▶ _PROBLEM DETAILS_
Pull every line with the word "html" out of the entries below.

---------- RECORDS SUPPLIED ----------

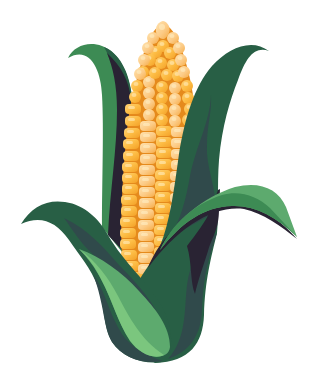
<!DOCTYPE html>
<html lang="en">
<head>
<meta charset="utf-8">
<title>Corn cob</title>
<style>
:root{--paper:#fff;--deep:#285f45;--mid:#3d8b54;--light:#5daa6e;--pale:#7bc67e;--slate:#304a4b;--plum:#292333;--cob:#e58a1c}
html,body{margin:0;background:var(--paper);overflow:hidden}
svg{display:block;width:318px;height:385px}
.deep{fill:var(--deep)}.mid{fill:var(--mid)}.light{fill:var(--light)}.pale{fill:var(--pale)}.slate{fill:var(--slate)}.plum{fill:var(--plum)}.cob{fill:var(--cob)}
.gold{fill:url(#gold)}.cream{fill:url(#cream)}
.shine{fill:#fff0c8;opacity:.55}
</style>
</head>
<body>
<svg viewBox="0 0 318 385" role="img" aria-label="Ear of corn with green husk leaves">
<defs>
<linearGradient id="gold" x1="0" y1="0" x2="1" y2="1"><stop offset="0" stop-color="#ffd277"/><stop offset=".5" stop-color="#fdbd45"/><stop offset="1" stop-color="#f3a027"/></linearGradient>
<linearGradient id="cream" x1="0" y1="0" x2="1" y2="1"><stop offset="0" stop-color="#ffe2ae"/><stop offset=".55" stop-color="#fccb86"/><stop offset="1" stop-color="#f6ac48"/></linearGradient>
<g id="kernel"><rect x="-8" y="-5" width="16" height="10" rx="4"/><rect class="shine" x="-5" y="-3" width="7" height="3" rx="1.5"/></g>
<g id="bead"><ellipse rx="6" ry="6"/><ellipse class="shine" cx="-1" cy="-2" rx="2.5" ry="2"/></g>
<g id="block"><use href="#kernel"/><use href="#kernel" y="11"/><use href="#kernel" y="22"/><use href="#kernel" y="33"/></g>
<g id="bead-block"><use href="#bead"/><use href="#bead" y="11"/><use href="#bead" y="22"/><use href="#bead" y="33"/></g>
</defs>

<g id="back-leaf">
<path class="mid" d="M68 58C74 46 88 41 102 46C118 52 128 70 132 96L122 252L102 227C102 180 104 130 102 95C101 70 90 45 68 58Z"/>
<path class="deep" d="M104 47C119 53 129 71 132 96L124 130C120 100 116 68 104 47Z"/>
<path class="plum" d="M107 53C121 66 129 80 131 100L122 250L108 235C110 190 117 150 117 110C117 85 113 68 107 53Z"/>
</g>

<g id="cob">
<path class="cob" d="M163 24C152 28 146 44 142 60C136 82 129 106 127 130C123 170 120 220 122 256C124 274 132 282 138 287L170 250L184 160L195 108C192 86 188 66 181 48C176 33 170 26 163 24Z"/>
<g id="left-column" class="gold">
<use href="#bead" x="137" y="86"/><use href="#bead" x="135" y="97"/>
<use href="#kernel" x="133" y="109"/><use href="#kernel" x="133" y="121"/><use href="#kernel" x="132" y="133"/><use href="#kernel" x="131" y="144"/><use href="#kernel" x="131" y="156"/><use href="#kernel" x="130" y="167"/><use href="#kernel" x="130" y="178"/><use href="#kernel" x="130" y="189"/><use href="#kernel" x="129" y="200"/><use href="#kernel" x="129" y="211"/><use href="#kernel" x="128" y="222"/><use href="#kernel" x="128" y="233"/><use href="#kernel" x="128" y="244"/><use href="#kernel" x="129" y="255"/><use href="#kernel" x="131" y="266"/><use href="#kernel" x="135" y="277"/>
</g>
<g id="centre-column" class="cream">
<use href="#bead-block" x="149" y="82"/>
<use href="#block" x="148" y="126"/><use href="#block" x="147" y="170"/><use href="#block" x="146" y="214"/><use href="#kernel" x="146" y="258"/><use href="#kernel" x="146" y="269"/>
</g>
<g id="right-column" class="gold">
<use href="#bead-block" x="162" y="87"/>
<use href="#block" x="164" y="131"/><use href="#block" x="163" y="175"/><use href="#block" x="162" y="219"/>
</g>
<g id="edge-columns" class="cream">
<use href="#bead-block" x="175" y="88"/><use href="#block" x="179" y="132"/><use href="#block" x="178" y="176"/>
</g>
<g class="gold"><use href="#bead" x="187" y="86"/><use href="#bead" x="188" y="98"/><use href="#bead" x="190" y="109"/><use href="#bead" x="188" y="120"/></g>
<g id="tip-gold" class="gold">
<use href="#bead" x="163" y="46"/><use href="#bead" x="156" y="52"/><use href="#bead" x="170" y="53"/><use href="#bead" x="161" y="63"/><use href="#bead" x="173" y="65"/><use href="#bead" x="150" y="60"/><use href="#bead" x="155" y="73"/><use href="#bead" x="167" y="75"/><use href="#bead" x="178" y="76"/><use href="#bead" x="143" y="72"/>
</g>
<g id="tip-cream" class="cream">
<use href="#bead" x="153" y="38"/><use href="#bead" x="173" y="38"/><use href="#bead" x="148" y="48"/><use href="#bead" x="179" y="48"/><use href="#bead" x="144" y="60"/><use href="#bead" x="181" y="60"/><use href="#bead" x="140" y="74"/><use href="#bead" x="184" y="72"/>
<path d="M163 21C168 22 171 28 169 33C167 37 165 39 163 39C160 39 157 36 156 32C155 27 158 22 163 21Z"/><ellipse class="shine" cx="162" cy="27" rx="3" ry="3"/>
</g>
</g>

<g id="right-leaf">
<path class="deep" d="M269 51C252 38 229 47 212 66C194 87 185 118 179 154C174 190 170 222 160 246C153 261 143 272 136 286L120 340L155 363C190 362 203 343 204 315C205 280 211 258 217 233C219 213 217 184 219 160C222 126 230 100 238 80C246 58 254 46 269 51Z"/>
<path class="slate" d="M211 95C210 122 196 146 190 176C186 198 181 222 168 238L216 212C216 185 206 168 207 145C207 125 212 112 211 95Z"/>
<path class="slate" d="M217 233C211 252 203 272 202 310C201 336 189 352 168 359C187 338 184 310 187 285C190 261 200 246 217 233Z"/>
<path class="plum" d="M218 190L220 189L219 209C219 230 212 237 208 251C203 267 198 280 195 294C190 282 192 262 187 246C195 235 206 222 212 207Z"/>
</g>

<g id="curled-leaf">
<path class="plum" d="M297 239C282 227 263 213 244 209C214 205 178 227 148 268C156 246 177 221 204 204C240 195 273 210 297 239Z"/>
<path class="light" d="M160 250C174 221 203 197 235 187C259 181 278 188 286 207L297 237C276 216 254 205 232 206C204 207 182 222 160 250Z"/>
<path class="mid" d="M160 250C172 224 194 204 222 195C240 190 257 196 270 208L297 237C276 216 254 205 232 206C204 207 182 222 160 250Z"/>
</g>

<g id="front-leaf">
<path class="deep" d="M21 224C31 207 47 199 65 202C85 205 99 219 108 235C124 263 148 282 161 305C173 326 174 347 166 361C148 366 123 359 112 342C103 327 105 306 98 287C91 268 79 255 69 240C56 221 40 215 21 224Z"/>
<path class="slate" d="M64 218C88 229 103 247 119 265C140 286 160 309 168 338C155 310 130 281 104 263C84 249 77 236 64 218Z"/>
<path class="slate" d="M93 274C105 290 109 314 122 334C131 347 145 355 163 361C143 365 123 358 112 342C103 327 105 306 93 274Z"/>
<path class="light" d="M79 249C101 257 122 272 139 291C156 309 170 327 170 347C169 357 157 359 146 354C128 345 119 320 111 301C103 281 94 264 79 249Z"/>
<path class="pale" d="M79 249C96 261 108 277 118 296C129 317 141 340 164 355C153 360 139 353 130 341C117 321 112 299 102 281C96 268 88 257 79 249Z"/>
</g>
</svg>
</body>
</html>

----------

▶ _SOLUTION FOR THIS TASK_
<!DOCTYPE html>
<html lang="en">
html,body{margin:0;background:var(--paper);overflow:hidden}
</html>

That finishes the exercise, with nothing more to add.